Apparently there is a plan afoot to have all of these older documents scanned professionally so that they can be accessed by computer, as is the case for modern land registers already. I have obtained one such copy from Steve Barnable at the Lands Directorate and it is head and shoulders better than a photocopy or even my own non-professional scans, so the day when all of these have been rendered in this fashion cannot come too soon for researchers and those concerned about the preservation of these historical documents.
In total, I have made copies of 59 documents from Volumes one through six.

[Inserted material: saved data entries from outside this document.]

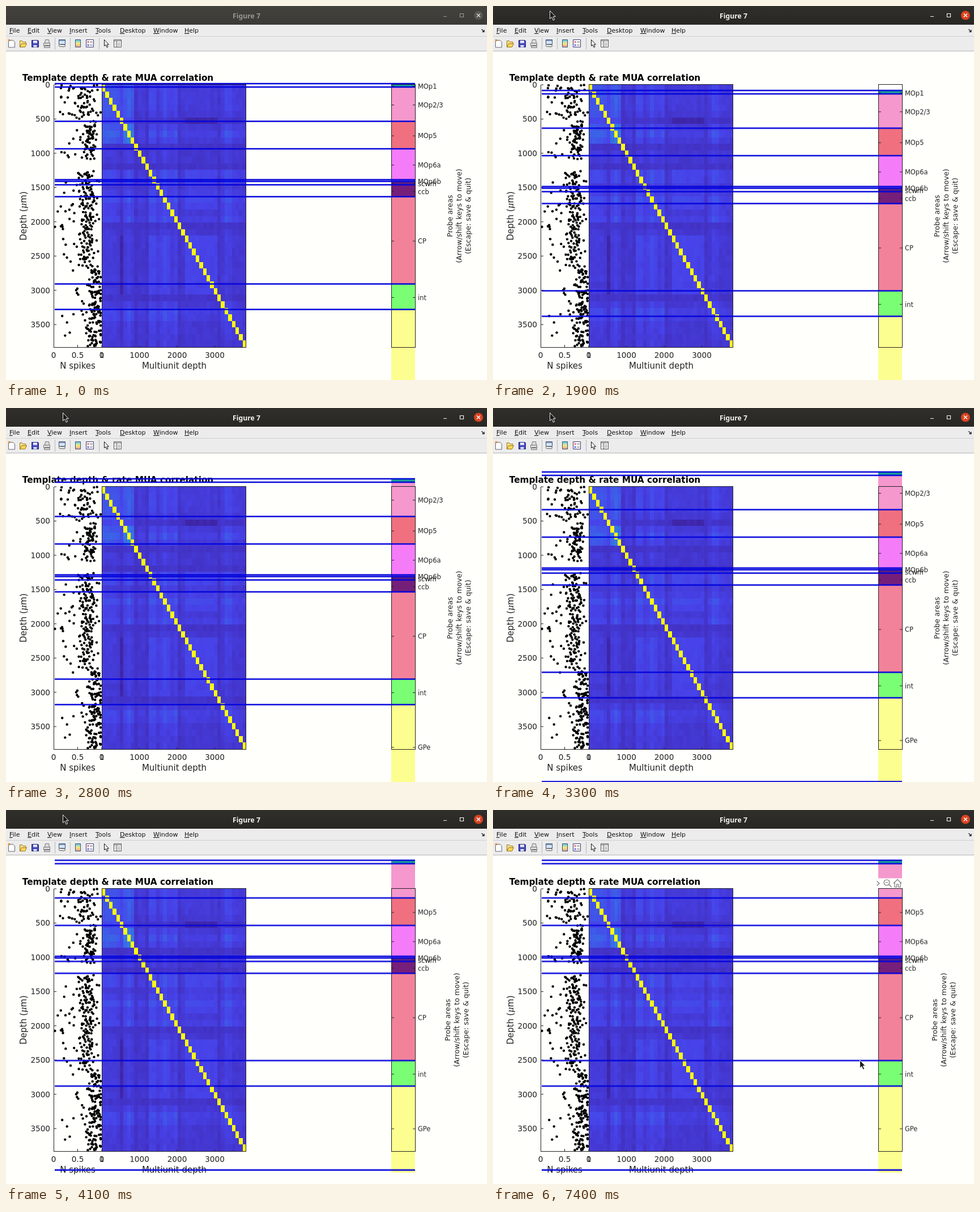
These frames come from a looping animation (849 px wide and 660 px high, 8000 ms). An HTML page:

```html
<!DOCTYPE html>
<html lang="en">
<head>
<meta charset="utf-8">
<title>Figure 7</title>
<style>
html, body { margin: 0; width: 100%; height: 100%; overflow: hidden; background: #fffffc; }
svg { display: block; width: 849px; height: 660px; font-family: "DejaVu Sans", sans-serif; fill: #222; }
.crisp { shape-rendering: crispEdges; }
.bar { font: bold 12.2px "Noto Sans", "Open Sans", sans-serif; }
.anim { animation: 8s step-end infinite; }
#active { animation-name: focus; }
#areas, #labels, #lines { --step: 12.09px; animation-name: shift; }
#probe { animation-name: nudge; }
#tools { animation-name: hover; }
.out1 { animation-name: out1; }
.out2 { animation-name: out2; }
.in1 { animation-name: in1; }
@keyframes focus { 0% { opacity: 0 } 8.75% { opacity: .5 } 10%, 100% { opacity: 1 } }
@keyframes shift {
  0%, 30% { transform: translateY(0) }
  23.75% { transform: translateY(var(--step)) }
  35% { transform: translateY(calc(-1 * var(--step))) }
  41.25% { transform: translateY(calc(-2 * var(--step))) }
  46.25% { transform: translateY(calc(-3 * var(--step))) }
  51.25%, 100% { transform: translateY(calc(-4 * var(--step))) }
}
@keyframes nudge { 0% { transform: translateX(0) } 51.25%, 100% { transform: translateX(-4px) } }
@keyframes out1 { 0% { opacity: 1 } 35%, 100% { opacity: 0 } }
@keyframes out2 { 0% { opacity: 1 } 51.25%, 100% { opacity: 0 } }
@keyframes in1 { 0% { opacity: 0 } 35%, 100% { opacity: 1 } }
@keyframes hover { 0% { opacity: 0 } 87.5%, 100% { opacity: 1 } }
</style>
</head>
<body>
<svg viewBox="0 0 849 660" xmlns="http://www.w3.org/2000/svg">
  <defs>
    <linearGradient id="dim" x2="0" y2="1"><stop stop-color="#43423d"/><stop offset="1" stop-color="#3b3a36"/></linearGradient>
    <linearGradient id="lit" x2="0" y2="1"><stop stop-color="#302f2b"/><stop offset="1" stop-color="#282723"/></linearGradient>
    <linearGradient id="hues" x2="0" y2="1"><stop stop-color="#58c4ee"/><stop offset=".5" stop-color="#f4ec80"/><stop offset="1" stop-color="#f09a88"/></linearGradient>
  </defs>
  <rect width="849" height="660" fill="#fffffc"/>

  <g id="idle" class="bar"></g>
  <g id="active" class="bar anim"></g>
  <rect y="33" width="849" height="47" fill="#ececec"/>
  <path d="M0 53.5H849" stroke="#cfcfcf"/>
  <path d="M0 79.5H849" stroke="#b4b4b4"/>
  <g id="menu" font-size="11" fill="#111"></g>
  <path d="M839.5 41l4 4M844 42v3.5h-3.5" fill="none" stroke="#222" stroke-width="1.3"/>

  <g fill="none" stroke="#555">
    <path d="M4.5 60.5h8l3 3v9.5h-11z" fill="#fff" stroke="#667"/>
    <path d="M4 59l3 3M7 59l-3 3" stroke="#e28a2a" stroke-width="1.5"/>
    <path d="M24.5 72.5v-11h4l1.5 2h5v3" fill="#f8e08a" stroke="#96761c"/>
    <path d="M24.5 72.5l3-6h9l-3 6z" fill="#ffd75a" stroke="#96761c"/>
    <path d="M45.5 60.5h11l1 1v11h-12z" fill="#4648b8" stroke="#23237c"/>
    <path d="M48 61h7v4.5h-7zM48.5 69h6v3.5h-6z" fill="#e4e6fa" stroke="none"/>
    <path d="M68.5 65.5l1-6h6l1 6M66.5 65.5h11v5h-11zM68.5 69.5h8l1 4h-10z" fill="#ddd" stroke="#777"/>
    <path d="M86.5 56v21M113.5 56v21M164.5 56v21" stroke="#b8b8b8"/>
    <path d="M93.5 59.5h11v8h-11zM93.5 61h11" fill="#d7e4f5" stroke="#34527c"/>
    <path d="M97 71.5a2.5 2 0 1 1 0-3.5h5a2.5 2 0 1 1 0 4z" fill="#eee"/>
    <path d="M122.5 59.5h9v13h-9z" fill="url(#hues)" stroke="#34527c"/>
    <path d="M141.5 59.5h13v13h-13z" fill="#fff" stroke="#3a3a78"/>
    <path d="M143.5 62h3v3h-3z" fill="#e07078" stroke="none"/>
    <path d="M143.5 67.5h3v3h-3z" fill="#6868d8" stroke="none"/>
    <path d="M148 63.5h5M148 69h5"/>
    <path d="M173.5 59.5v11l2.5-2 2 4.5 2-1-2-4h3.5z" fill="#fff" stroke="#111"/>
    <path d="M190.5 59.5h13v13h-13zM190.5 61.5h13M195.5 62v10" fill="#fff"/>
    <path d="M197 65h5M197 67.5h5M197 70h5M192 65h2M192 68h2" stroke="#888"/>
  </g>

  <g id="heat" class="crisp"></g>
  <g id="areas" class="crisp anim"></g>
  <g class="crisp" fill="none" stroke="#222">
    <path d="M84.5 139V602.5H169M84.5 602v-4M126.5 602v-4"/>
    <path d="M169.5 138.5H423.5V602.5H169.5z"/>
    <path d="M680.5 138.5H722.5V602.5H680.5z"/>
  </g>
  <g id="dots" fill="#000"></g>
  <g id="axes"></g>
  <g id="labels" class="anim"></g>
  <g id="probe" class="anim"></g>
  <g id="lines" class="anim"></g>

  <g id="tools" class="anim" fill="none" stroke="#777" stroke-width="1.2">
    <path d="M673 120.5h50v17.5h-50z" fill="#fffffc" stroke="none"/>
    <path d="M677.5 125.5l4.5 4-4.5 4"/>
    <circle cx="695" cy="128" r="5"/>
    <path d="M692.5 128h5M699 131.5l4.5 4.5M707 129.5l7-7 7 7M709 128v8h3.5v-5h3v5h3.5v-8"/>
  </g>
  <path id="pointer" d="M.5 .5V14.5L3.8 11.6L6.2 17.2L8.6 16.1L6.3 10.7H10.3z" fill="#1a1a1a" stroke="#fff" stroke-width=".9"/>
</svg>

<script>
const el = id => document.getElementById(id);
const put = (id, html) => el(id).insertAdjacentHTML('beforeend', html);
const rect = (x, y, w, h, fill) => `<rect x="${x}" y="${y}" width="${w}" height="${h}" fill="${fill}"/>`;
// y is the middle of the line
const text = (x, y, s, size, anchor = 'middle', extra = '') =>
  `<text x="${x}" y="${y + size * .36}" font-size="${size}" text-anchor="${anchor}" ${extra}>${s}</text>`;
const upright = (x, y, s, size) => text(x, y, s, size, 'middle', `transform="rotate(-90 ${x} ${y})"`);

let seed = 11;
const rnd = () => (seed = (seed * 16807) % 2147483647) / 2147483647;
const bell = () => (rnd() + rnd() + rnd() - 1.5) * 2;

// Window chrome
const titleBar = (bg, ink, round, cross) => rect(0, 0, 849, 33, bg) +
  `<text x="424.5" y="21.5" text-anchor="middle" fill="${ink}">Figure 7</text>
  <circle cx="834" cy="16.5" r="8" fill="${round}"/>
  <path d="M831 13.5l6 6M837 13.5l-6 6" stroke="${cross}" stroke-width="1.5"/>
  <path d="M772 18.5h6M801.5 13.5h6v6h-6z" fill="none" stroke="${ink}" stroke-width="1.2"/>`;
put('idle', titleBar('url(#dim)', '#98968f', '#575651', '#d8d6d0'));
put('active', titleBar('url(#lit)', '#f4f3ef', '#db4221', '#fff'));

const menu = { File: 6, Edit: 38, View: 73, Insert: 112, Tools: 158, Desktop: 201, Window: 260, Help: 315 };
for (const [name, x] of Object.entries(menu))
  put('menu', `<text x="${x}" y="47"><tspan text-decoration="underline">${name[0]}</tspan>${name.slice(1)}</text>`);

// Correlation matrix: shared activity per depth bin plus correlated blocks
const BINS = 40;
const peaks = [7, 13.4, 17, 20, 34.5], quiet = [5, 9, 12, 21, 32];
const activity = Array.from({ length: BINS }, (_, i) => {
  if (quiet.includes(i)) return .1;
  const lift = peaks.reduce((sum, p) => sum + Math.exp(-((i - p) ** 2)), 0);
  return .24 + .4 * lift + .1 * rnd() + (i < 4 ? .2 : 0);
});
const within = (i, a, b) => i >= a && i <= b;

function corr(i, j) {
  const lo = Math.min(i, j), hi = Math.max(i, j);
  let v = .055 + .3 * activity[i] * activity[j];
  if (hi < 9) v += .07;
  if (lo > 5 && hi < 9) v += .07;
  if (within(hi, 23, 31)) {
    if (lo > 22) v += .045;
    if (within(lo, 13, 18)) v += .025;
    if (lo === 5) v -= .05;
  }
  const n = Math.sin(lo * 12.9898 + hi * 78.233) * 43758.5453;
  return v + (n - Math.floor(n) - .5) * .025;
}

function shade(v) {
  const mix = (a, b, f) => a.map((c, k) => Math.round(c + (b[k] - c) * f));
  const dark = [62, 36, 165], mid = [71, 66, 233], light = [42, 148, 228];
  v = Math.max(0, v);
  return `rgb(${v < .125 ? mix(dark, mid, v / .125) : mix(mid, light, Math.min(1.1, (v - .125) / .25))})`;
}

const col = i => Math.round(169 + 255 * i / BINS), row = j => Math.round(139 + 463 * j / BINS);
let cells = '';
for (let j = 0; j < BINS; j++)
  for (let i = 0; i < BINS; i++)
    cells += rect(col(i), row(j), col(i + 1) - col(i), row(j + 1) - row(j),
      i === j ? '#fbfb14' : shade(corr(i, j)));
put('heat', cells);

// Spike scatter: [top, bottom, mean x, spread], with a sparse tail to the left
const bands = [[139, 200, 139, 12], [200, 272, 148, 6], [291, 462, 145, 8], [462, 601, 157, 6]];
let dots = '';
for (const [top, bottom, mean, spread] of bands)
  for (let k = 0; k < (bottom - top) * 1.15; k++) {
    const tail = rnd() < .2 ? rnd() * (mean - 88) : 0;
    const x = Math.min(167, mean + bell() * spread - tail), y = top + rnd() * (bottom - top);
    dots += `<circle cx="${x.toFixed(1)}" cy="${y.toFixed(1)}" r="2.2"/>`;
  }
put('dots', dots);

// Axis text
const TICK = 13.6, LABEL = 15;
for (let d = 0; d <= 3500; d += 500) {
  const y = 139 + d * .1209;
  put('axes', text(78, y, d, TICK, 'end') + `<path d="M85 ${y}h4" stroke="#222"/>`);
}
for (let k = 0; k < 3; k++) put('axes', text(84 + 42.5 * k, 616, k / 2, TICK));
for (let k = 0; k < 4; k++) {
  const x = 169 + 66.5 * k;
  put('axes', text(x, 616, 1000 * k, TICK) + `<path d="M${x} 602v-3" stroke="#222"/>`);
}
put('axes', text(126.5, 635, 'N spikes', LABEL) + text(297, 635, 'Multiunit depth', LABEL) +
  text(197.5, 126.2, 'Template depth &amp; rate MUA correlation', 15.25, 'middle', 'font-weight="bold" fill="#000"') +
  upright(30.5, 370.5, 'Depth (<tspan font-family="DejaVu Serif, serif" font-style="italic">μ</tspan>m)', LABEL));
['Probe areas', '(Arrow/shift keys to move)', '(Escape: save &amp; quit)']
  .forEach((s, k) => put('probe', upright(783 + k * 16, 370.5, s, 12.6)));

// Brain areas: [top, colour, label, visibility class]
const areas = [
  [137, '#1e9e96', 'MOp1', 'out1'],
  [143, '#f598cd', 'MOp2/3', 'out2'],
  [203.5, '#f07080', 'MOp5'],
  [252, '#f47cf8', 'MOp6a'],
  [306.5, '#b45fd0', 'MOp6b'],
  [309.5, '#5b2080', 'scwm'],
  [315.5, '#761f7a', 'ccb'],
  [336.5, '#f28299', 'CP'],
  [490.5, '#7aff74', 'int'],
  [535.5, '#fcfe90', 'GPe', 'in1'],
  [683.5, '#fcfe90']
];
areas.forEach(([top, fill, name, cls], k) => {
  const end = k + 1 < areas.length ? areas[k + 1][0] : 687.5;
  const y = (top + end) / 2 + 1.4;
  put('areas', rect(680, top, 42, end - top, fill));
  put('lines', `<path d="M86 ${top}H722" stroke="#0505dc" stroke-width="2.3"/>`);
  if (name) put('labels', `<g class="${cls ? 'anim ' + cls : ''}">` + text(727, y, name, 11.45, 'start') +
    `<path d="M681 ${y}h4M718 ${y}h4" stroke="#222"/></g>`);
});

// Pointer: holds, one jump, then an eased sweep sampled every 100 ms
const LOOP = 8000;
const at = (ms, x, y, opacity = 1) =>
  ({ offset: ms / LOOP, transform: `translate(${x}px, ${y}px)`, opacity, easing: 'step-end' });
const path = [at(0, 97, 13, 0), at(500, 97, 13), at(700, 100, 8), at(6100, 345, 103)];
for (let ms = 6400; ms <= 7200; ms += 100) {
  const u = (ms - 6300) / 900, e = u * u * (3 - 2 * u);
  path.push(at(ms, 345 + 300 * e, 103 + 340 * e));
}
path.push(at(7300, 646, 442), at(7400, 647, 441), at(LOOP, 647, 441));
el('pointer').animate(path, { duration: LOOP, iterations: Infinity });
</script>
</body>
</html>
```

Volume seven does not contain any documents directly pertinent to my family, focussing more on the business families associated with my own ancestors, which were more in the forefront at the end of the 19th century (Tessier, Clift, LeMessurier etc.). Upon closer examination, several of the documents proved to be irrelevant to my family but, having gone to the trouble and expense of making a copy, I have retained that copy in hopes that it will be more useful to other researchers who do not have the opportunity to visit the Registry personally.
Documents photocopied or scanned at the Registry of Deeds in St. John’s in 2011, 2014 and 2016
The list that follows is a short form index of all documents at the Registry of Deeds in Volumes 1-6 of the Southern District Court (SDC) that I have copied and that are available in PDF form. I have now transcribed most of these and made them into MS Word files, though some I did not need to transcribe as Kevin Reddigan had already done so. Those that are not transcribed were of less immediate relevance to my research.
The entries indicate the source (SDC Volume), the pages (referred to as Folios) on which those documents appear in the Volume, the names of the principals involved, and the date in the form dd-mm-yyyy. In many cases there are several dates on each document as it passed through various stages of being prepared, registered and approved by the court. The date given is therefore approximate. The names shown are as they appear in the document in question, though I have abbreviated some longer names by using initials and though in many cases the spelling in the document is incorrect as we know it.
Note that I have ordered the documents by Volume and Folio except, where it existed in Volume 2 only, that I have reordered them by document number (No). The documents in that Volume were given a sequential number but often appeared out of chronological order in the Volume so that Document No and Fol are not necessarily in synchrony with one another. Almost all documents occupied more than one page (Fol) but in a very few instances they took up only a single page and, in those cases, FOL will be followed by a single page number.
Finally, I can only apologise for the poor quality of some of these copies. I did the best that I could considering the primitive copying conditions and rules that presently exist at the Registry of Deeds. The transcripts reflect the poor quality of the photocopies in some instances, with gaps or question marks where words were either cut off or undecipherable.